* **TASK INPUTS**:
· · · ·

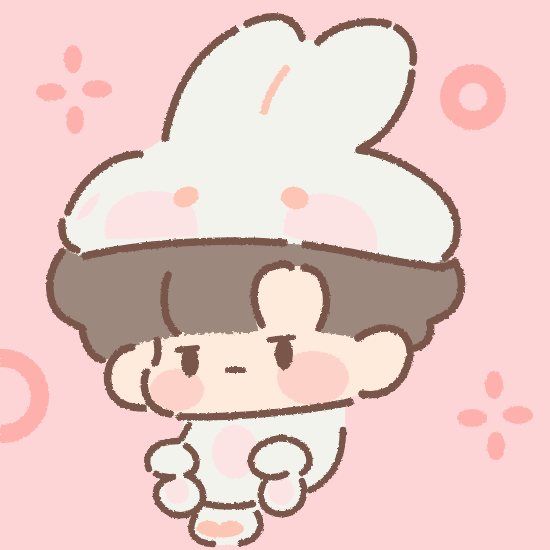
<!DOCTYPE html>
<html lang="en">
<head>
<meta charset="utf-8">
<title>Bunny hat character</title>
<style>
:root {
  --background: #fdd5d7;
  --ornament: #fdb0ac;
  --line: #79564a;
  --hat: #f3f3ee;
  --hat-blush: #fde4e4;
  --peach: #fdc5b4;
  --hair: #9c887d;
  --skin: #feebdc;
  --cheek: #fdd2c9;
}
html, body { margin: 0; width: 550px; height: 550px; overflow: hidden; background: var(--background); }
svg { display: block; }
.ornament { fill: var(--ornament); }
.ring { fill: none; stroke: var(--ornament); }
.white { fill: var(--hat); }
.hat-blush { fill: var(--hat-blush); }
.peach { fill: var(--peach); }
.hair { fill: var(--hair); }
.skin { fill: var(--skin); }
.cheek { fill: var(--cheek); }
.eye { fill: var(--line); }
.lines { fill: none; stroke: var(--line); stroke-width: 7.5; stroke-linecap: round; stroke-linejoin: round; }
.ear-mark { fill: none; stroke: var(--peach); stroke-width: 8; stroke-linecap: round; }
</style>
</head>
<body>
<svg width="550" height="550" viewBox="0 0 550 550" role="img" aria-label="Sleepy child in a white bunny hat on a pink background">
  <defs>
    <filter id="crayon" x="0" y="0" width="550" height="550" filterUnits="userSpaceOnUse">
      <feTurbulence type="fractalNoise" baseFrequency="0.35" numOctaves="2" seed="4" result="grain"/>
      <feDisplacementMap in="SourceGraphic" in2="grain" scale="3" xChannelSelector="R" yChannelSelector="G"/>
    </filter>
    <filter id="frayed" x="0" y="0" width="550" height="550" filterUnits="userSpaceOnUse">
      <feTurbulence type="fractalNoise" baseFrequency="0.25" numOctaves="3" seed="9" result="grain"/>
      <feDisplacementMap in="SourceGraphic" in2="grain" scale="8" xChannelSelector="R" yChannelSelector="G"/>
    </filter>
    <g id="sparkle">
      <ellipse cx="0" cy="-31" rx="9" ry="14"/>
      <ellipse cx="2" cy="30" rx="9" ry="14"/>
      <ellipse cx="-22" cy="2" rx="15" ry="9"/>
      <ellipse cx="24" cy="-1" rx="15" ry="9"/>
    </g>
  </defs>

  <rect width="550" height="550" fill="var(--background)"/>

  <g id="ornaments" filter="url(#crayon)">
    <use href="#sparkle" class="ornament" x="73" y="90"/>
    <use href="#sparkle" class="ornament" transform="translate(494 416)"/>
    <circle class="ring" cx="473" cy="97" r="23.5" stroke-width="19"/>
    <circle class="ring" cx="2" cy="396" r="38" stroke-width="18"/>
  </g>

  <g id="body" filter="url(#crayon)">
    <path class="white" d="M186 410L345 398C347 440 340 476 310 491C300 514 280 518 262 510C266 530 258 544 238 545H213C190 545 187 528 196 514C170 521 152 504 158 479C142 468 145 440 180 440Z"/>
    <ellipse class="hat-blush" cx="235" cy="452" rx="23" ry="27"/>
    <ellipse class="hat-blush" cx="177" cy="491" rx="12" ry="13"/>
    <ellipse class="hat-blush" cx="281" cy="491" rx="13" ry="14"/>
    <path class="peach" d="M196 530C196 520 212 518 219 525C227 517 243 520 244 530C240 540 202 540 196 530Z"/>
  </g>

  <path id="hair-back" class="hair" filter="url(#crayon)" d="M62 250C42 275 48 305 60 315C69 323 78 325 82 328C84 346 92 357 102 360L160 350L380 345L415 348C426 344 432 337 430 322C462 312 468 285 455 262L400 240H100Z"/>

  <g id="face">
    <path class="skin" filter="url(#crayon)" d="M130 347C105 352 100 385 115 398C122 407 140 411 180 417C230 418 300 412 362 394C390 398 406 382 410 355C412 329 382 320 358 338L320 332L165 330Z"/>
    <path class="hair" filter="url(#frayed)" d="M130 300L120 347L160 340L178 334L250 333L262 324L318 328L362 335V300Z"/>
    <path class="skin" filter="url(#crayon)" d="M260 337C248 295 252 268 275 266H305C327 268 335 300 319 337Z"/>
    <g filter="url(#crayon)">
      <ellipse class="cheek" cx="177" cy="390" rx="27" ry="21"/>
      <ellipse class="cheek" cx="313" cy="378" rx="36" ry="27"/>
      <ellipse class="eye" cx="190" cy="362" rx="9" ry="15"/>
      <ellipse class="eye" cx="284" cy="354" rx="9" ry="16"/>
    </g>
  </g>

  <g id="bunny-hat" filter="url(#crayon)">
    <path class="white" d="M165 138C172 100 190 55 235 30C262 10 295 10 303 40H318C335 24 372 16 396 27C412 36 415 50 412 72C410 100 390 135 360 149C400 155 455 190 457 225C460 255 440 265 420 265C390 262 350 250 305 245C220 237 140 243 85 256C65 255 56 238 65 215C76 185 105 155 140 154Z"/>
    <path class="hat-blush" d="M105 239C100 205 125 191 155 191C185 191 202 210 197 236C165 237 135 239 105 239Z"/>
    <path class="hat-blush" d="M284 235C282 205 300 191 328 194C360 198 380 218 377 251C345 249 315 244 284 235Z"/>
    <path class="hat-blush" d="M76 221C80 206 88 198 101 192C97 207 90 217 76 221Z"/>
    <ellipse class="peach" cx="186" cy="197" rx="13" ry="10" transform="rotate(-25 186 197)"/>
    <ellipse class="peach" cx="295" cy="198" rx="14" ry="11" transform="rotate(15 295 198)"/>
    <path class="ear-mark" d="M286 69Q271 87 264 111"/>
  </g>

  <g id="outlines" class="lines" filter="url(#crayon)">
    <g id="hat-lines">
      <path d="M165 138C172 100 190 55 235 30"/>
      <path d="M247 24C270 12 295 14 302 38"/>
      <path d="M318 42C335 25 365 18 388 24"/>
      <path d="M397 28C411 37 415 50 413 62"/>
      <path d="M412 73C410 100 390 135 362 148"/>
      <path d="M359 150C400 155 455 190 457 225C458 240 453 251 445 257"/>
      <path d="M422 265C390 262 350 250 305 245"/>
      <path d="M284 243C220 238 140 243 85 256"/>
      <path d="M77 250C65 246 61 237 62 222"/>
      <path d="M68 212C78 185 105 155 140 154"/>
    </g>
    <g id="hair-lines">
      <path d="M62 252C44 275 48 303 60 315C69 323 77 325 82 328C84 346 92 357 102 360"/>
      <path d="M425 265Q444 271 455 262C468 285 462 312 430 322C433 337 426 345 415 348"/>
      <path d="M168 275C160 300 165 325 177 333"/>
      <path d="M262 325C248 296 253 270 275 266Q287 262 291 267"/>
      <path d="M304 268C325 268 334 300 319 328"/>
    </g>
    <g id="face-lines">
      <path d="M132 347C105 352 102 385 115 398C122 406 133 408 143 408"/>
      <path d="M157 341Q160 355 155 363"/>
      <path d="M146 372C140 392 150 412 170 414"/>
      <path d="M180 417C230 418 300 412 350 402"/>
      <path d="M358 338C385 318 412 330 410 355C405 385 385 398 362 394"/>
      <path d="M178 350L197 348M270 340L293 337" stroke-width="6"/>
      <path d="M228 370H243" stroke-width="6"/>
    </g>
    <g id="body-lines" stroke-width="6.5">
      <path d="M189 425L182 438"/>
      <path d="M343 430C343 460 332 480 310 490"/>
      <path d="M178 441C152 441 143 457 149 469"/>
      <path d="M186 446C200 455 200 470 187 475"/>
      <path d="M156 474Q164 478 173 477C149 483 152 505 172 514C187 518 200 511 203 499C204 490 199 481 191 477"/>
      <path d="M285 438C256 439 245 458 254 470C263 480 278 478 286 474"/>
      <path d="M291 440C309 445 316 464 302 473"/>
      <path d="M265 482C255 496 263 516 285 514C301 511 308 495 302 481"/>
      <path d="M206 504Q230 509 253 504"/>
      <path d="M195 516C186 532 194 543 213 544"/>
      <path d="M257 513C266 528 256 541 241 543"/>
    </g>
  </g>
</svg>
</body>
</html>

· · · ·

* **WHAT YOU HAVE TO DO**:
Every line with "width" in it should be copied from the entries above.

* **ANSWER SECTION**:
html, body { margin: 0; width: 550px; height: 550px; overflow: hidden; background: var(--background); }
.lines { fill: none; stroke: var(--line); stroke-width: 7.5; stroke-linecap: round; stroke-linejoin: round; }
.ear-mark { fill: none; stroke: var(--peach); stroke-width: 8; stroke-linecap: round; }
<svg width="550" height="550" viewBox="0 0 550 550" role="img" aria-label="Sleepy child in a white bunny hat on a pink background">
    <filter id="crayon" x="0" y="0" width="550" height="550" filterUnits="userSpaceOnUse">
    <filter id="frayed" x="0" y="0" width="550" height="550" filterUnits="userSpaceOnUse">
  <rect width="550" height="550" fill="var(--background)"/>
    <circle class="ring" cx="473" cy="97" r="23.5" stroke-width="19"/>
    <circle class="ring" cx="2" cy="396" r="38" stroke-width="18"/>
      <path d="M178 350L197 348M270 340L293 337" stroke-width="6"/>
      <path d="M228 370H243" stroke-width="6"/>
    <g id="body-lines" stroke-width="6.5">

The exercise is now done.